■ Saved data entries ■
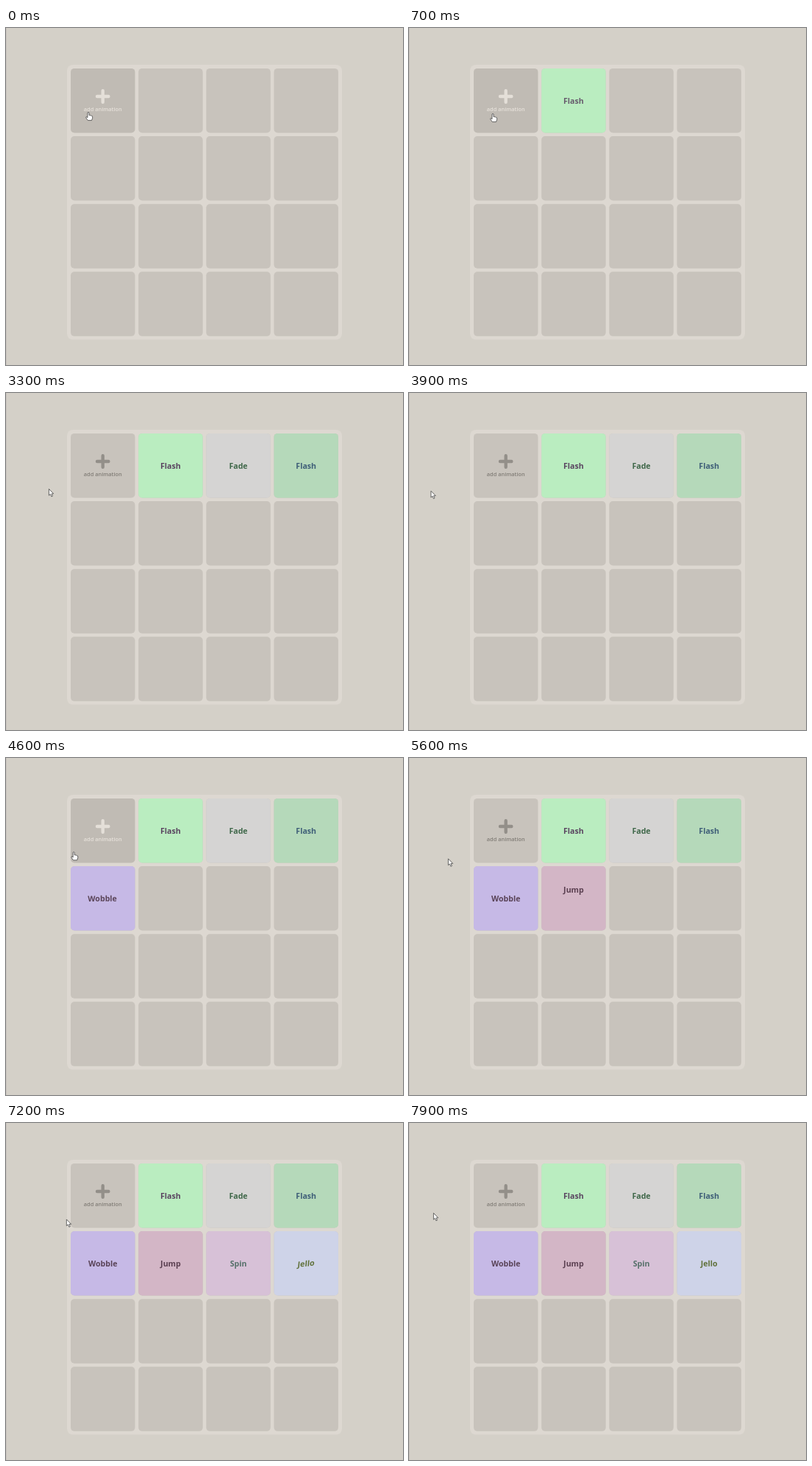
An HTML page that plays this animation: 540x458 px, repeating every 8000 ms.

```html
<!DOCTYPE html>
<html lang="en">
<head>
<meta charset="utf-8">
<title>Animated tiles</title>
<style>
  html, body { margin: 0; width: 100%; height: 100%; overflow: hidden; background: #d4d0c8; }
  svg { display: block; width: 100%; height: 100%; }
  text { font-family: "Open Sans", "Noto Sans", sans-serif; text-anchor: middle; }
  .label { font-size: 10.6px; font-weight: 700; }
  .hint { font-size: 7.4px; font-weight: 600; }
</style>
</head>
<body>
<svg id="stage" viewBox="0 0 540 458"></svg>
<script>
const LOOP = 8000, STEP = 100, EFFECT = 1000;
const CELL = 87.5, PITCH = 92.15, LEFT = 88, TOP = 54.9;
const { PI, sin, cos, abs, exp, floor, min, max } = Math;
const stage = document.getElementById('stage');

function add(parent, tag, attrs, content) {
  const el = document.createElementNS('http://www.w3.org/2000/svg', tag);
  for (const k in attrs) el.setAttribute(k, attrs[k]);
  if (content) el.textContent = content;
  return parent.appendChild(el);
}

const easeOut = p => sin(p * PI / 2);
const glide = p => (1 - cos(p * PI)) / 2;

// Each effect maps progress 0..1 to an opacity and a transform
const effects = {
  Flash: p => ({ opacity: (1 + cos(4 * PI * p)) / 2 }),
  Fade: p => ({ opacity: easeOut(p) }),
  Wobble: p => {
    const s = -(1 - p) * sin(6 * PI * p);
    return { move: `translate(${12 * s} 0) rotate(${5 * s})` };
  },
  Jump: p => ({ move: `translate(0 ${-20 * (1 - p) ** 2 * abs(sin(2 * PI * p))})` }),
  Spin: p => ({ move: `rotate(${-360 * easeOut(p)})` }),
  Jello: p => {
    const a = -15 * exp(-5 * p) * sin(9 * PI * p);
    return { move: `skewX(${a}) skewY(${a})` };
  }
};

// name, start, tile colour, text colour
const tiles = [
  ['Flash', 260, '#baedc0', '#5a4560'],
  ['Fade', 1350, '#d5d4d3', '#40684a'],
  ['Flash', 2300, '#b5d9ba', '#3f5f78'],
  ['Wobble', 4597, '#c6b9e6', '#5a4458'],
  ['Jump', 5400, '#d3b6c6', '#5a3f50'],
  ['Spin', 6200, '#d7c1d7', '#557069'],
  ['Jello', 7110, '#ced3e8', '#5f7038']
];

// The pointer rests on the button, then swings out and back: time, x, y of its tip
const path = [
  [100, 112, 114], [500, 114, 116], [2900, 114, 117], [3300, 58, 130],
  [3700, 54, 134], [4050, 14, 132], [4550, 95, 127], [5000, 0, 136],
  [5450, 96, 133], [5750, 10, 140], [6000, 95, 137], [6150, 95, 137],
  [6700, 8, 176], [7100, 96, 131], [7500, 0, 128], [7900, 33, 122]
];

function pointerAt(t) {
  const i = path.findIndex(key => key[0] > t);
  if (i < 1) return path.at(i).slice(1);
  const [t0, x0, y0] = path[i - 1], [t1, x1, y1] = path[i];
  const f = glide((t - t0) / (t1 - t0));
  return [x0 + (x1 - x0) * f, y0 + (y1 - y0) * f];
}

const cellX = i => LEFT + (i % 4) * PITCH;
const cellY = i => TOP + floor(i / 4) * PITCH;
const square = (i, fill) => add(stage, 'rect',
  { x: cellX(i), y: cellY(i), width: CELL, height: CELL, rx: 5, fill });

add(stage, 'rect', { width: 540, height: 458, fill: '#d4d0c8' });
add(stage, 'rect', { width: 1, height: 458, fill: '#c9c4be' });
add(stage, 'rect', { x: 83, y: 50, width: 374, height: 373.5, rx: 8, fill: '#ddd8d1' });
const cells = Array.from({ length: 16 }, (_, i) => square(i, '#c8c3bc'));

const plus = add(stage, 'path',
  { d: 'M124 93h15.4M131.7 85.3v15.4', 'stroke-width': 4.4, 'stroke-linecap': 'round' });
const hint = add(stage, 'text', { x: 131.8, y: 113, class: 'hint' }, 'add animation');

const shown = tiles.map(([name, start, back, fill], i) => {
  const box = square(i + 1, back);
  const group = add(stage, 'g', {});
  add(group, 'text', { y: 4, class: 'label', fill }, name);
  const center = `translate(${cellX(i + 1) + CELL / 2} ${cellY(i + 1) + CELL / 2})`;
  return { name, start, box, group, center };
});

const line = { fill: '#fff', stroke: '#444', 'stroke-width': .8, 'stroke-linejoin': 'round' };
const arrow = add(stage, 'path',
  { ...line, d: 'M.4.4V9.2L2.4 7.4 3.9 10.8 5.4 10.1 4 6.9H6.7Z' });
const hand = add(stage, 'path', { ...line,
  d: 'M-1 1Q0-.2 1 1V4.6Q2 4 2.8 5Q3.8 4.5 4.4 5.5Q5.6 5.2 5.6 6.6V8.6L4.5 11.6H-.6L-3.2 8Q-3.6 6.4-2.2 6.7L-1 7.8Z' });

const show = (el, on) => el.setAttribute('visibility', on ? 'visible' : 'hidden');

function draw(t) {
  const [x, y] = pointerAt(t);
  const over = x >= LEFT && x <= LEFT + CELL && y >= TOP && y <= TOP + CELL;

  cells[0].setAttribute('fill', over ? '#c0bbb4' : '#c8c3bc');
  plus.setAttribute('stroke', over ? '#e4dfd8' : '#938f89');
  hint.setAttribute('fill', over ? '#e6e1da' : '#817d77');

  for (const { name, start, box, group, center } of shown) {
    const p = min(1, max(0, (t - start) / EFFECT));
    const { opacity = 1, move = '' } = effects[name](p);
    show(box, t >= start);
    show(group, t >= start);
    group.setAttribute('opacity', opacity);
    group.setAttribute('transform', `${center} ${move}`);
  }

  show(hand, over);
  show(arrow, !over);
  for (const el of [hand, arrow]) el.setAttribute('transform', `translate(${x} ${y})`);
}

const begin = performance.now();
function tick() {
  const t = (performance.now() - begin) % LOOP;
  draw(floor(t / STEP) * STEP);
  requestAnimationFrame(tick);
}
tick();
</script>
</body>
</html>
```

■ Task goal ■
Your answer must be every line from the entries that contains the string "function", copied as it stands.

■ Result ■
function add(parent, tag, attrs, content) {
function pointerAt(t) {
function draw(t) {
function tick() {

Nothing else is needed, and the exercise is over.